Finally, someone (albeit anonymous) confirming what I've been saying for years since 2009, given all the backlash I've had over attempting to technically explain BT's copper carcass snake-oil tech.
G.fast is a can of worms to maintain (which end users pay/BT profit from, due to Ofcom's regulatory model of stupidity, of allowing profit from failure), making G.fast more viable on paper, because it's less robust than FTTP from interference, both malicious/non-malicious, i.e. BT paid call-outs potentially rise statistically with G.fast rollout/deployment over FTTP.
Little reported, but the initial field trials used isolated brand new copper cabling (separately run alongside to those used in existing local loop copper), to rose-tint the results of G.fast. Ex-BT are as a routine, parachuted into key Ofcom jobs, you just have to look at their Linked-in profiles to see this.
G.fast may have its uses, multiple occupancies - new town tenement blocks (Marchmont, Edinburgh) are a prime example, but that's about it, but even then the costings are controversial depending on which side of the fence you sit. FTTP v G.fast.
The number of G.fast nodes+mains grid connections (to actively power a G.fast node) required rises exponentially. It's fairly simple maths, which means it soon loses any advantage (if it had any over passive both overhead/ducted FTTP rollout).
Without shortening the copper lengths, G.fast helps no one (being generous here) with copper cable lengths of >500m by length, 250m as the crow flies), that figure is ball-park nearer 300m-350m (150m-175m).

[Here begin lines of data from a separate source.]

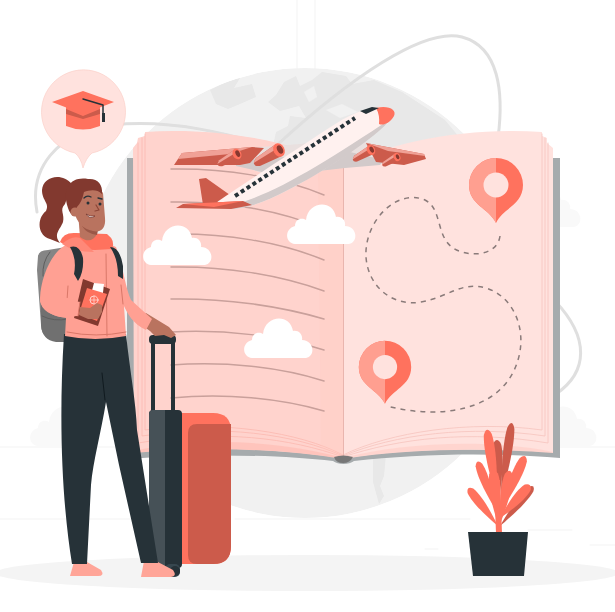
<!DOCTYPE html>
<html lang="en">
<head>
<meta charset="utf-8">
<title>Study abroad</title>
<style>
:root{--coral:#ff725e;--coral-dark:#cc5b4b;--coral-mid:#ff9f90;--page-left:#ffd3cd;--page-right:#ffe2de;--ink:#263238;--grey:#a6abad;--globe:#f1f1f1;--land:#e8e8e8;--trail:#dfdfdf;--skin:#b9735f;--hair:#82392f;--hoodie:#ffa093;--hull:#fff1ef;--hull-shade:#d2caca;--wing:#e9e0df}
html,body{margin:0;background:#fff;overflow:hidden}
svg{display:block;width:615px;height:612px}
.coral{fill:var(--coral)}.coral-dark{fill:var(--coral-dark)}.coral-mid{fill:var(--coral-mid)}
.page-left{fill:var(--page-left)}.page-right{fill:var(--page-right)}
.ink{fill:var(--ink)}.grey{fill:var(--grey)}.globe{fill:var(--globe)}.land{fill:var(--land)}
.skin{fill:var(--skin)}.hair{fill:var(--hair)}.hoodie{fill:var(--hoodie)}.white{fill:#fff}
.hull{fill:var(--hull)}.hull-shade{fill:var(--hull-shade)}.wing{fill:var(--wing)}
.line{fill:none;stroke-linecap:round;stroke-linejoin:round}
.trail{stroke:var(--trail);stroke-width:3}
.rule{stroke:#c9a09b;stroke-width:1.5}
.route{fill:none;stroke:#8a7b7a;stroke-width:1.5;stroke-dasharray:5 5}
.windows{fill:none;stroke:var(--ink);stroke-width:4;stroke-dasharray:4 3}
.wall{stroke:#f3f3f3;stroke-width:1}
</style>
</head>
<body>
<svg viewBox="0 0 615 612" role="img" aria-label="A student with a suitcase beside a giant passport, with a plane flying over it">
<defs>
  <path id="cloud" d="M8 40C-2 39-3 25 8 22C8 15 15 13 19 16C21-3 46-5 49 13C55 12 59 17 58 22C70 22 72 38 62 40Z"/>
  <path id="leaf" d="M0 0C-3-16-7-42-4-56Q0-64 4-56C7-42 3-16 0 0Z"/>
  <g id="pin">
    <path class="coral" d="M0 38C-7 23-27 20-27 0A27 27 0 0 1 27 0C27 20 7 23 0 38Z"/>
    <path class="coral-mid" d="M0 38C-7 23-27 20-27 0A27 27 0 0 1 0-27Z"/>
    <circle class="page-right" r="12.5"/>
  </g>
  <g id="engine">
    <path class="coral-dark" d="M0-6L-22-3Q-30 2-22 5L0 6Z"/>
    <path fill="#f0a196" d="M0-6L-22-3L-26 0L0-2Z"/>
    <ellipse class="coral" rx="5" ry="6.5"/>
    <ellipse fill="#87382f" cx="1" rx="2.5" ry="4"/>
  </g>
  <clipPath id="globe-clip"><circle cx="305" cy="293" r="225"/></clipPath>
</defs>

<g id="backdrop">
  <path class="line wall" d="M297 0V70M315 0V70M0 447H615M0 519H150M235 519H470M528 530H572M590 545H615M425 549H438"/>
  <g fill="#f9f9f9">
    <use href="#cloud" x="512" y="187"/>
    <use href="#cloud" x="30" y="406"/>
    <use href="#cloud" x="528" y="406"/>
  </g>
  <ellipse cx="307" cy="573" rx="312" ry="18" fill="#f4f4f4"/>
</g>

<g id="globe" clip-path="url(#globe-clip)">
  <circle class="globe" cx="305" cy="293" r="225"/>
  <path class="land" d="M210 90L226 82L240 78L234 88L252 84L256 97L240 104L228 109L216 104Z"/>
  <path class="land" d="M268 102L276 95L284 82L296 76L300 86L312 80L322 72L346 76L352 84L374 80L402 92L445 120L470 150H272L276 132L288 126L290 116L306 118L299 106L280 111Z"/>
  <path class="globe" d="M304 92L314 86L317 97L309 102ZM326 110L342 104L358 112L340 118Z"/>
  <path class="land" d="M373 456L386 455L384 476L380 486L384 496L379 504L373 482Z"/>
</g>

<g id="flight-trail" class="line trail">
  <path d="M37 212C29 170 55 132 113 125C170 119 230 133 288 152"/>
  <path d="M276 146C350 78 424 27 462 37C499 47 504 92 498 138"/>
  <path d="M555 301C590 338 588 372 556 394"/>
</g>

<g id="passport">
  <path class="grey" d="M127 158H140V452C210 446 280 449 334 457C338 463 349 463 353 457C410 448 490 448 548 452V158H560V458C490 452 415 454 354 461C349 465 338 465 333 461C280 455 200 453 127 459Z"/>
  <path fill="#ffc4bc" d="M134 300V453C210 446 280 449 343 459V300Z"/>
  <path fill="#ffd5cf" d="M553 300V453C490 448 410 448 343 459V300Z"/>
  <path class="page-left" d="M133 148L137 143L138 138L145 136V132C215 127 300 141 343 168V458C285 441 200 436 134 451Z"/>
  <path class="page-right" d="M343 168C387 141 470 127 542 132V136L547 138V143L553 148V452C485 438 400 443 343 458Z"/>
  <path class="line" stroke="#fbb9b0" d="M138 143V443C220 429 290 438 343 457M142 138V436C220 424 295 434 343 456M145 134V430C220 420 300 432 343 455" stroke-width=".8"/>
  <path class="line" stroke="#f6c5be" d="M548 143V443C470 430 400 438 343 457M545 138V436C470 425 395 434 343 456M542 134V430C470 420 390 432 343 455" stroke-width=".8"/>
  <path fill="#ffc9c1" opacity=".3" d="M318 154Q334 161 343 168V458L321 449Z"/>
  <path class="line" stroke="#e9b5ae" d="M343.5 168V456"/>
  <path fill="#777" d="M334 457Q343 454 353 457Q350 463 343 463T334 457Z"/>
  <g class="line rule">
    <path d="M171 169C225 168 280 177 324 195"/>
    <path d="M171 202C225 201 280 210 324 229"/>
    <path d="M171 234C225 233 280 242 324 260"/>
    <path d="M171 267C225 266 280 275 324 291"/>
    <path d="M171 299C225 298 280 306 324 319"/>
    <path d="M171 332C225 329 280 336 324 350"/>
    <path d="M171 365C225 361 280 367 324 381"/>
    <path d="M171 398C225 393 280 398 324 411"/>
  </g>
  <path class="route" d="M500 236C498 252 479 257 462 252C433 244 445 210 425 200C397 188 364 221 366 257C368 287 393 307 421 302C449 297 461 281 486 288C515 297 528 332 517 363C501 411 440 420 387 406"/>
  <use href="#pin" x="496" y="185"/>
  <use href="#pin" transform="translate(385 367) scale(.97)"/>
</g>

<g id="clouds" class="white">
  <use href="#cloud" x="143" y="225"/>
  <use href="#cloud" x="287" y="204"/>
  <use href="#cloud" x="244" y="318"/>
</g>

<g id="plane">
  <g id="left-wing">
    <path class="wing" d="M236 149L300 144L325 140L300 172L262 173L236 164Z"/>
    <path class="hull-shade" d="M236 160L285 157L300 172H262L236 166Z"/>
    <path class="coral-dark" d="M174 165L182 153L252 147L264 148L250 163L240 165Z"/>
    <path fill="#f0a196" d="M182 153L252 147L230 154L178 159Z"/>
    <use href="#engine" transform="translate(237 154) rotate(-27) scale(.85)"/>
    <use href="#engine" transform="translate(279 150) rotate(-27) scale(1.1)"/>
  </g>
  <g id="right-wing">
    <path class="wing" d="M350 132L366 142L390 150L382 164L345 167L310 172Z"/>
    <path class="hull-shade" d="M310 172L350 152L384 160L380 165L345 168Z"/>
    <path class="coral-dark" d="M366 143L424 154L426 159L404 165L376 162Z"/>
    <path fill="#f0a196" d="M366 143L424 154L425 156L388 151Z"/>
    <use href="#engine" transform="translate(371 150) rotate(-27) scale(.8)"/>
    <use href="#engine" transform="translate(397 157) rotate(-27) scale(.65)"/>
  </g>
  <path class="coral-dark" d="M199 179L206 178L230 195L220 205L203 205Z"/>
  <path class="hull" d="M220 200C234 190 285 157 329 128C348 115 368 106 382 107C395 108 396 115 388 123C368 141 322 173 286 191C266 202 243 210 228 209C217 208 213 204 220 200Z"/>
  <path class="hull-shade" d="M220 207C262 202 318 167 392 118C375 139 322 173 286 191C266 202 243 210 228 209Z"/>
  <path class="coral" d="M376 108C389 105 397 110 394 116C390 123 383 126 379 124Q380 115 376 108Z"/>
  <path class="ink" d="M360 111L372 107L379 108L366 114Z"/>
  <path class="windows" d="M235 196L355 118"/>
  <path class="coral-dark" d="M176 208L183 204L243 201L252 205L231 209Z"/>
  <path class="coral" d="M183 204L243 201L214 207Z"/>
</g>

<g id="graduation-bubble">
  <path class="page-right" stroke="#fbd0c9" stroke-width=".7" d="M75 153A42 42 0 1 1 92 153Q86 158 83 168Q81 158 75 153Z"/>
  <path class="coral" d="M66 107H100V126Q83 133 66 126Z"/>
  <path class="coral-dark" d="M66 109L83 116L100 109V114L83 119L66 114Z"/>
  <path class="coral" d="M52 102L83 91L114 102L83 114Z"/>
  <path class="line" stroke="#263238" stroke-width="1.5" d="M83 99L103 105V120"/>
  <path class="ink" d="M102 113H105V122H102Z"/>
</g>

<g id="suitcase">
  <path class="line" stroke="#263238" stroke-width="4" d="M153 411V340M173 411V340"/>
  <rect class="ink" x="149" y="335" width="27" height="9" rx="4"/>
  <path class="coral" d="M176 413H213Q231 413 231 431V546Q231 564 213 564H176Z"/>
  <path class="coral-dark" d="M188 433Q188 424 197 424H231V546Q231 564 213 564H197Q188 564 188 555Z"/>
  <rect class="ink" x="149" y="410" width="33" height="158" rx="4"/>
  <path fill="#465157" d="M153 410H165V568H153Q149 568 149 563V415Q149 410 153 410Z"/>
  <rect fill="#37474f" x="165" y="564" width="15" height="13" rx="5"/>
  <circle class="ink" cx="175" cy="571" r="5"/>
</g>

<g id="student">
  <path fill="#858585" d="M38 256Q39 250 48 250L72 246L76 340H56Q42 340 41 325L37 270Z"/>
  <path fill="#707070" d="M41 300L70 306V342H56Q42 340 41 325Z"/>
  <path class="line" stroke="#5e5e5e" d="M42 316Q54 322 68 319M50 252Q42 262 43 276"/>
  <g id="feet" fill="#ffa598">
    <path d="M74 562H87L101 570Q105 576 98 576H70Z"/>
    <path d="M144 561H156L173 570Q178 577 169 577H141Z"/>
  </g>
  <path class="ink" d="M64 334H126C130 372 136 402 137 430L158 563H141L119 465L106 402C101 432 93 462 91 485L87 564H72C63 508 58 430 64 334Z"/>
  <path class="line" stroke="#101a1f" d="M105 400L102 373"/>
  <path class="skin" d="M146 313L169 327L176 335L171 338L164 335L155 336L150 331L136 321Z"/>
  <path class="hoodie" d="M64 246C72 240 82 236 92 237L116 247C123 265 125 287 131 300L152 319L146 330C133 324 127 313 124 306L126 336Q95 342 65 336L66 318C48 315 40 309 40 298C41 278 50 255 64 246Z"/>
  <path class="line" stroke="#d97768" d="M106 254L107 336M66 315L68 286M123 304L121 285M126 332Q96 338 67 332"/>
  <path class="coral" d="M60 242Q63 232 76 233L107 234Q116 241 112 249L95 250L72 249Z"/>
  <path fill="#ff8878" d="M62 244Q72 235 80 238L94 252Q74 252 62 244Z"/>
  <path class="ink" d="M70 247Q80 244 83 258Q84 272 78 281L74 274Q77 259 70 247ZM110 247Q120 247 123 266L123 279L118 276Q118 258 110 247Z"/>
  <path class="hoodie" d="M45 285L62 297L84 301L82 316L60 317Q44 313 40 301Z"/>
  <g id="documents">
    <path class="hair" d="M83 279L110 289L98 326L74 318Z"/>
    <path class="white" d="M94 283L104 284L102 301L90 298Z"/>
    <path class="coral" d="M87 288L107 294L97 321L79 314Z"/>
    <circle class="line" cx="94" cy="300" r="4" stroke="#ffd3cd"/>
    <path class="line" stroke="#ffd3cd" stroke-width=".8" d="M90 300H98M94 296V304"/>
  </g>
  <path class="hoodie" d="M60 298L80 302L78 316L60 317Z"/>
  <path class="line" stroke="#d97768" d="M80 302L78 316"/>
  <path class="skin" d="M80 307L90 308L97 303L102 305L102 312L98 319L88 319L79 315Z"/>
  <g id="head">
    <path class="hair" d="M72 184C62 172 43 176 42 190C42 201 50 203 46 211C36 219 38 236 50 239L60 243C53 234 60 230 63 222C65 214 59 210 65 204Z"/>
    <path class="skin" d="M78 212L97 224L97 234Q91 245 80 237Z"/>
    <path fill="#9b5747" d="M82 226L98 230L97 235Q87 234 82 226Z"/>
    <path class="skin" d="M75 195C80 184 98 184 103 193L105 218C106 228 101 233 93 231C83 229 77 223 74 211Z"/>
    <path class="hair" d="M68 208C61 187 72 176 88 179C97 178 103 184 102 194C97 189 90 190 84 192Q82 202 77 207L75 216Q70 215 68 208Z"/>
    <circle class="skin" cx="75" cy="212" r="4.5"/>
    <circle class="ink" cx="88" cy="203" r="1.5"/><circle class="ink" cx="100" cy="204" r="1.5"/>
    <path class="line" stroke="#263238" stroke-width="1.3" d="M84 198Q87 195 91 197M98 198L102 199"/>
    <path class="line" stroke="#8d4537" stroke-width="1.2" d="M96 205L99 210L95 211"/>
    <path class="white" stroke="#6d3029" stroke-width=".7" d="M86 214Q90 217 95 216Q90 220 86 214Z"/>
  </g>
</g>

<g id="plant">
  <g class="coral-dark">
    <use href="#leaf" transform="translate(499 500) rotate(-2)"/>
    <use href="#leaf" transform="translate(501 498) rotate(8) scale(.9 1.26)"/>
    <use href="#leaf" transform="translate(500 526) rotate(40) scale(.8 .86)"/>
  </g>
  <g class="coral">
    <path d="M496 533L494 480H500L502 533Z"/>
    <use href="#leaf" transform="translate(497 500) rotate(-8) scale(1 1.18)"/>
    <use href="#leaf" transform="translate(497 512) rotate(-21) scale(.9)"/>
    <use href="#leaf" transform="translate(500 512) rotate(24) scale(1 1.02)"/>
    <use href="#leaf" transform="translate(498 526) rotate(-38) scale(.9 .8)"/>
    <use href="#leaf" transform="translate(500 518) rotate(42) scale(1 .74)"/>
    <use href="#leaf" transform="translate(498 524) rotate(-5) scale(1.1 .9)"/>
    <use href="#leaf" transform="translate(500 524) rotate(10) scale(1 .9)"/>
  </g>
  <path class="ink" d="M468 532H528L524 576H473Z"/>
</g>
</svg>
</body>
</html>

G.fast all has to be ripped out and replaced with FTTP anyhow (so why not start now?) when you've sweated it to the max, speed improvements hit an upper limit/brick wall, like attempting to fold a sheet of A4 more than 5-6 times.